The "devil's cactus": An invasive cactus called Opuntia, or prickly pear, is tearing through the wildlife-rich grasslands and ranges of Laikipia County in Kenya.
Rapid spread: The cactus is spread by wildlife eating its fruit and dispersing the seeds, but any part of the cactus that breaks off is liable to take root and grow.
Injured elephants: Elephants snack on the fruit of the invasive cactus but can ingest sharp spines that lodge in their mouth, stomach lining and intestine, causing painful abscesses.
Human-elephant conflict: The relentless spread of the cactus close to human settlements is causing a spike in human-elephant conflict.
Waging a war: Locals have been waging a war to control the prickly pest for years, but with limited success. Mechanical removal risks spreading the cactus further if parts of the plant break off and re-root.
Dangerous spines: Opuntia is particularly hard to manage, due to its dangerous spines. They can injure humans and wildlife.
An invasion: The cactus has invaded more than 500 square kilometers of Laikipia County.
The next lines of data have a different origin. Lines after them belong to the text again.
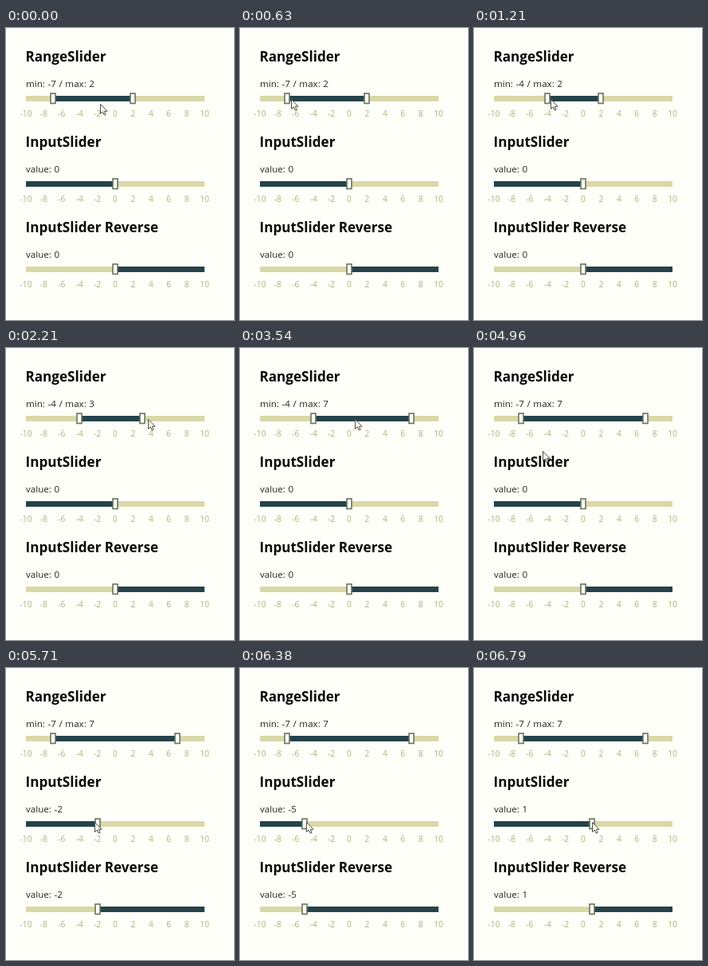
These frames come from a looping animation (286 px wide and 366 px high, 6830 ms). An HTML page:

```html
<!DOCTYPE html>
<html lang="en">
<head>
<meta charset="utf-8">
<title>Sliders</title>
<style>
  html, body { margin: 0; width: 100%; height: 100%; overflow: hidden; background: #fffff9; }
  svg { display: block; }
  text { font-family: "Open Sans", "Noto Sans", sans-serif; }
  .title { font-size: 17.1px; font-weight: 700; fill: #080808; }
  .value { font-size: 11.6px; word-spacing: 0.6px; fill: #20241c; }
  .tick { font-size: 10.2px; fill: #a9b47c; text-anchor: middle; }
  .track { fill: #d9d8a8; }
  .fill { fill: #27434a; }
  .thumb { fill: #fffffa; stroke: #66755a; stroke-width: 1.6; }
  .cursor { fill: #fffff9; stroke: #4c4c40; stroke-linejoin: round; }
</style>
</head>
<body>
<svg id="stage" width="286" height="366" viewBox="0 0 286 366"></svg>
<script>
  const LOOP = 6830;
  const LEFT = 25, STEP = 11.2;      // track start and pixels per unit
  const RANGE_Y = 89, INPUT_Y = 193; // cursor height over each track
  const stage = document.getElementById('stage');

  function add(parent, tag, attrs, content) {
    const el = document.createElementNS('http://www.w3.org/2000/svg', tag);
    for (const name in attrs) el.setAttribute(name, attrs[name]);
    if (content !== undefined) el.textContent = content;
    return parent.appendChild(el);
  }

  const toX = v => LEFT + (v + 10) * STEP;

  function makeSlider(title, row, thumbCount) {
    const g = add(stage, 'g', { transform: `translate(0 ${row * 107})` });
    add(g, 'text', { class: 'title', x: 24.5, y: 42 }, title);
    const label = add(g, 'text', { class: 'value', x: LEFT, y: 74 });
    const bar = { y: 85, height: 7 };
    add(g, 'rect', { class: 'track', x: LEFT, width: 20 * STEP, ...bar });
    const fill = add(g, 'rect', { class: 'fill', ...bar });
    for (let v = -10; v <= 10; v += 2) {
      add(g, 'text', { class: 'tick', x: toX(v), y: 111 }, v);
    }
    const thumbs = Array.from({ length: thumbCount }, () =>
      add(g, 'rect', { class: 'thumb', y: 82, width: 6, height: 12.5 }));

    return (caption, from, to, values) => {
      label.textContent = caption;
      fill.setAttribute('x', toX(from));
      fill.setAttribute('width', toX(to) - toX(from));
      thumbs.forEach((thumb, i) => thumb.setAttribute('x', Math.round(toX(values[i])) - 3));
    };
  }

  const setRange = makeSlider('RangeSlider', 0, 2);
  const setInput = makeSlider('InputSlider', 1, 1);
  const setReverse = makeSlider('InputSlider Reverse', 2, 1);
  const cursor = add(stage, 'path', {
    class: 'cursor',
    d: 'M0 0V12L2.8 9.5L4.7 13.6L6.6 12.8L4.8 8.8H8.5Z'
  });

  const ease = p => p * p * (3 - 2 * p);
  const clamp = p => Math.min(1, Math.max(0, p));

  // Replays the cursor's moves up to time t; a dragged thumb follows in whole units.
  function poseAt(t) {
    const pose = { x: 118, y: 95, min: -7, max: 2, value: 0 };

    function move(start, end, x, y, thumb) {
      const p = ease(clamp((t - start) / (end - start)));
      const dx = (x - pose.x) * p;
      pose.x += dx;
      pose.y += (y - pose.y) * p;
      if (thumb) pose[thumb] += Math.round(dx / STEP);
    }

    move(40, 710, 62, RANGE_Y);
    move(800, 1210, 96, RANGE_Y, 'min');
    move(1430, 1630, 165, RANGE_Y);
    move(2060, 2540, 221, RANGE_Y, 'max');
    move(2880, 3540, 144, RANGE_Y);
    move(3590, 4130, 89, RANGE_Y);
    move(4180, 4700, 55, RANGE_Y, 'min');
    move(4750, 5250, 136, INPUT_Y);
    move(5300, 5670, 111, INPUT_Y, 'value');
    move(5710, 6000, 81, INPUT_Y, 'value');
    move(6340, 6790, 148, INPUT_Y, 'value');
    return pose;
  }

  function draw(t) {
    const { x, y, min, max, value } = poseAt(t);
    setRange(`min: ${min} / max: ${max}`, min, max, [min, max]);
    setInput(`value: ${value}`, -10, value, [value]);
    setReverse(`value: ${value}`, value, 10, [value]);
    cursor.setAttribute('transform', `translate(${Math.round(x) + 0.5} ${Math.round(y) + 0.5})`);
  }

  const start = performance.now();
  function frame() {
    draw((performance.now() - start) % LOOP);
    requestAnimationFrame(frame);
  }
  frame();
</script>
</body>
</html>
```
Bugs: Biocontrol is said to be the best way of managing the pesky cactus. That involves releasing cochineal insects that feed on the cactus, killing it off.